National Domestic Violence Awareness Month; October 2013
October is National Domestic Violence Awareness Month. It is the perfect time for everyone in every community to raise awareness and strive for healthy relationships for all individuals. Aside from the obvious that domestic violence goes against every person’s basic human rights, it also violates one’s safety and pride. At the Law Offices of Edward R. Weinstein we take our domestic violence cases extremely seriously. Therefore, this October we too will again stand up for domestic violence survivors and be part of the movement to raise awareness and promote safer relationships.
Domestic Violence Awareness Month originated in October of 1981. It came about from the first Day of Unity, which was followed by the National Coalition Against Domestic Violence. The initial purpose for observing this one Day of Unity was to join victims of domestic violence, particularly battered women and battered women’s advocates, throughout the country who all had a common goal; to end domestic violence, especially against women and children. The Day of Unity received an enormous amount of support and started the beginning of a very unique week throughout the nation. During this week, people with the same initiative to end violence came together and took part in a variety of community activities to raise awareness and rally support. According to the National Coalition Against Domestic Violence, the activities all had common themes: “mourning those who have died because of domestic violence, celebrating those who have survived, and connecting those who work to end domestic violence.” (National Coalition Against Domestic Violence.org)
After the week of raising awareness for domestic violence received such a positive reaction from local, state, and national levels, observation of the cause finally transformed into an entire month. In October of 1987, the first National Domestic Awareness Month was celebrated throughout the United States. 1987 was also a very important year for domestic violence advocates because it was the year that the first national toll-free hotline for help was created. Another historic point of progress and hope for domestic violence advocates and survivors came in 1989 when the first Domestic Violence Awareness Month Commemorative Legislation was passed by Congress. Since then, that legislation continues to pass through Congress each and every year with the National Coalition Against Domestic Violence playing a prevalent and active leadership role.
The specific guidelines for this year’s Domestic Violence Awareness Month, brought to you by the National Coalition Against Domestic Violence, are as follows:
§ Plan as far ahead as possible and involve battered women and child as much as possible
§ Contact your state coalition or network to coordinate and strengthen efforts in your state and region
§ Be sure that the media is aware of your plans. The suggested national observance is a candlelight ceremony on or near the National Day of Unity (the first of the month) to remember those who have suffered and died from domestic violence and to celebrate the work being done to end violence. Choose a significant public place to hold the vigil.
§ Be creative. Include music, poetry, dance, moments of silence, and stories shared by women
§ Purple is the color for the month’s activities. Wear purple ribbons to bring national awareness to the issues faced by battered women and their children
§ Start small if you wish, but plan now to do something during October. Make Domestic Violence Awareness Month part of your evolving history.
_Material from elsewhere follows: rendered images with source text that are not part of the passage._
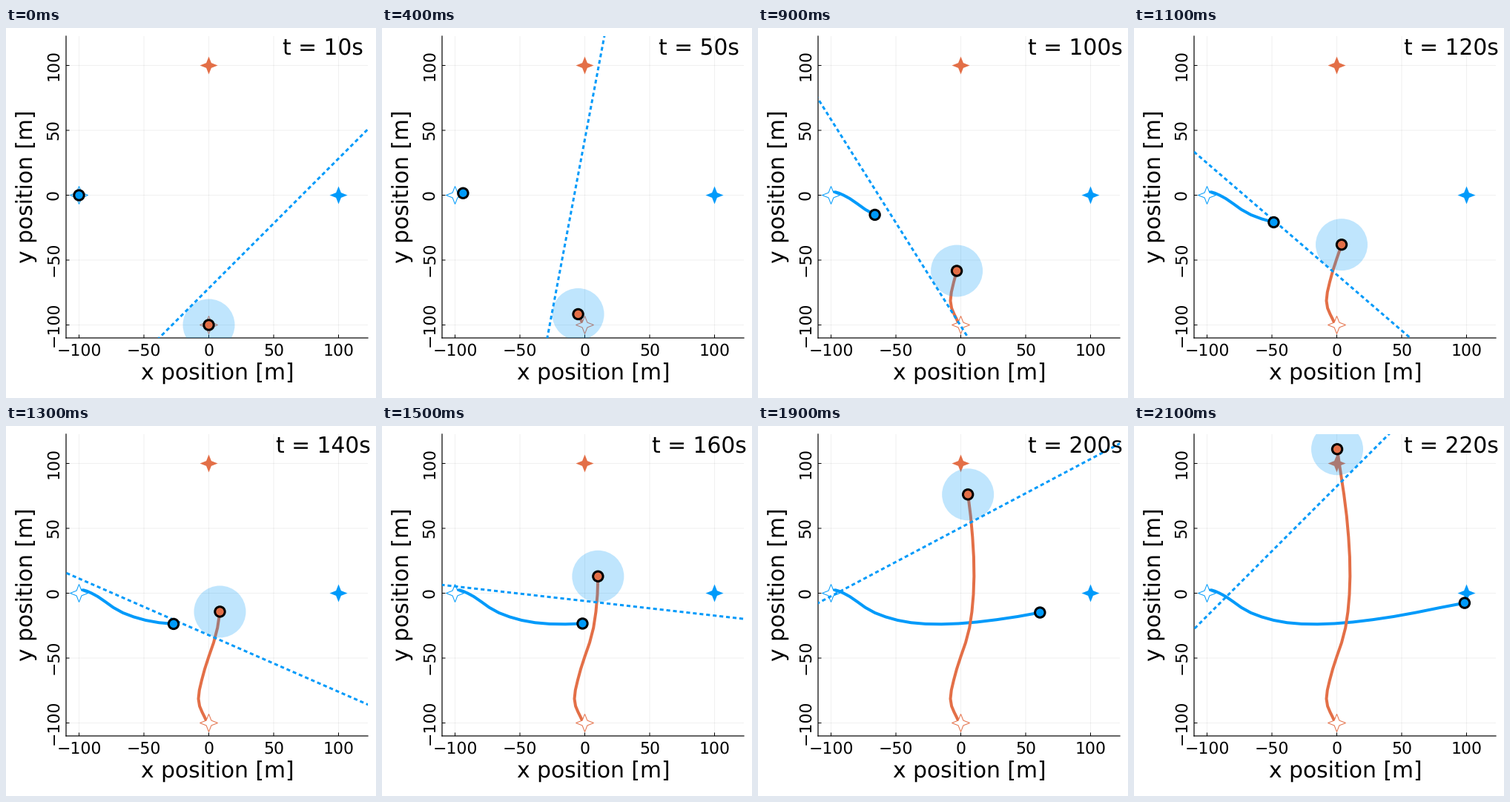
Recreate the animation shown at these times as a matplotlib script. Size 499x499 px, loop 2200 ms.

```python
import matplotlib.pyplot as plt
import numpy as np
from matplotlib.animation import FuncAnimation
from matplotlib.patches import Circle, Polygon

SIZE, DPI = 499, 64
PT = 72 / DPI                       # points per pixel
SCALE = 1.75                        # pixels per metre
LEFT, RIGHT, TOP, BOTTOM = 81, 488, 11, 418
BLUE, ORANGE = "#009AFA", "#E36F47"
FRAMES, STEP = 22, 10
RADIUS = 20

plt.rcParams.update({"font.family": "DejaVu Sans", "text.hinting": "none"})


def sway(keys, s):
    """Smooth curve through evenly spaced keys, s from 0 to 1."""
    keys = np.array(keys, float)
    slope = np.gradient(keys)
    u = s * (len(keys) - 1)
    k = np.minimum(u.astype(int), len(keys) - 2)
    f = u - k
    ease = f * f * (3 - 2 * f)
    return (keys[k] * (1 - ease) + keys[k + 1] * ease
            + slope[k] * f * (1 - f) ** 2 - slope[k + 1] * f * f * (1 - f))


# each vehicle speeds up along its axis and swerves sideways
s = np.linspace(0, 1, FRAMES)
blue_path = np.column_stack([
    -100 + 198.5 * s ** 2.09,
    sway([0, 2.4, -2.6, -15.1, -22.7, -23.4, -18, -7.5], s)])
orange_path = np.column_stack([
    sway([0, -3.3, -8, -3.1, 6.7, 10.2, 7.6, 0.3], s),
    -100 + 211 * s ** 2 * (1.085 - 0.085 * s ** 2.6)])

fig = plt.figure(figsize=(SIZE / DPI, SIZE / DPI), dpi=DPI, facecolor="white")
ax = fig.add_axes([LEFT / SIZE, 1 - BOTTOM / SIZE,
                   (RIGHT - LEFT) / SIZE, (BOTTOM - TOP) / SIZE])
span = (-110, -110 + (RIGHT - LEFT) / SCALE)
ax.set(xlim=span, ylim=span, xticks=[], yticks=[])
ax.spines[["top", "right"]].set_visible(False)
for side in ("left", "bottom"):
    ax.spines[side].set(linewidth=1.2 * PT, snap=False)


def label(x, y, text, size, **kw):
    return fig.text(x / SIZE, 1 - y / SIZE, text, fontsize=size * PT,
                    ha="center", va="baseline", **kw)


def label_up(x, y, text, size):
    label(x, y, text, size, rotation=90, rotation_mode="anchor")


def rule(x, y, z, **kw):
    ax.plot(x, y, color="black", snap=False, solid_capstyle="butt",
            zorder=z, **kw)


for v in range(-100, 101, 50):
    rule([v, v], span, 1, alpha=0.06, lw=PT)
    rule(span, [v, v], 1, alpha=0.06, lw=PT)
    tick = [span[0], span[0] + 4.5 / SCALE]
    rule([v, v], tick, 2, lw=PT)
    rule(tick, [v, v], 2, lw=PT)
    name = str(v).replace("-", "\u2212")
    label(273.5 + v * SCALE, 442, name, 22)
    label_up(70, 224.6 - v * SCALE, name, 22)
label(285, 475, "x position [m]", 29.7)
label_up(37, 213.6, "y position [m]", 29.7)
clock = label(427.4, 36, "", 29.7)


def star(x, y, face, edge, z=4):
    a = np.arange(8) * np.pi / 4
    r = np.where(np.arange(8) % 2, 0.4, 1) * 12 / SCALE
    pts = np.column_stack([x + r * np.cos(a), y + r * np.sin(a)])
    ax.add_patch(Polygon(pts, facecolor=face, edgecolor=edge, linewidth=PT,
                         joinstyle="miter", zorder=z))


def ball(color):
    return ax.add_patch(Circle((0, 0), 6.7 / SCALE, facecolor=color,
                               edgecolor="black", linewidth=3 * PT, zorder=8))


def trail(color):
    return ax.plot([], [], color=color, lw=4 * PT, zorder=3,
                   solid_capstyle="butt", solid_joinstyle="round")[0]


movers = [(path, trail(color), ball(color))
          for path, color in ((blue_path, BLUE), (orange_path, ORANGE))]
star(-100, 0, "white", BLUE)
star(0, -100, "white", ORANGE)
star(100, 0, BLUE, "none")
star(0, 100, ORANGE, "none")
disk = ax.add_patch(Circle((0, 0), RADIUS, facecolor=BLUE, alpha=0.25,
                           linewidth=0, zorder=5))
tangent, = ax.plot([], [], color=BLUE, lw=3 * PT, zorder=6,
                   linestyle=(0, (1.7, 1.3)), dash_capstyle="butt")


def draw(i):
    for path, line, dot in movers:
        line.set_data(*path[:i + 1].T)
        dot.center = path[i]
    c = orange_path[i]
    disk.center = c
    # the tangent makes half a turn around the disk
    a = np.radians(135 + 180 * s[i])
    n, d = np.array([np.cos(a), np.sin(a)]), np.array([-np.sin(a), np.cos(a)])
    tangent.set_data(*(c + RADIUS * n + np.outer([-350, 350], d)).T)
    clock.set_text(f"t = {STEP * (i + 1)}s")
    return []


anim = FuncAnimation(fig, draw, frames=FRAMES, interval=100, repeat=True,
                     repeat_delay=0, init_func=lambda: draw(0))
plt.show()
```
Additionally, the following are activities and ideas that the National Coalition Against Domestic Violence suggest everyone be involved in:
§ Ribbon campaign
§ Table tent campaign
§ Utility company campaign
§ Library displays
§ Children’s campaign
§ Chili cook-off
§ Clothesline project display
§ Wish list drive
For further information on these types of activities, please visit the National Coalition Against Domestic Violence’s website at www.ncadv.org
In the words of President Barack Obama, “for far too long, domestic violence was ignored or treated as a private matter where victims were left to suffer in silence without hope of intervention. We have made significant progress in changing laws and attitudes, providing support to survivors, and reducing the incidence of domestic violence. But we also know that we have not come far enough, and that there is more work left to be done. During National Domestic Violence Awareness Month, we stand with all those who have been affected by this terrible crime, recognize the individuals and groups who have stepped forward to break the cycle of violence, and recommit to putting an end to domestic violence in America. While government must do its part, all Americans can play a role in ending domestic violence. Each of us can promote healthy relationships, speak out when we see injustice in our communities, stand with survivors we know, and change attitudes that perpetuate the cycle of abuse. We must also ensure that survivors of domestic violence know they are not alone, and that there are resources available to them.”
If you or a loved one has experienced or witnessed domestic violence, please call our office today; it will be the first and most important step toward a safer relationship.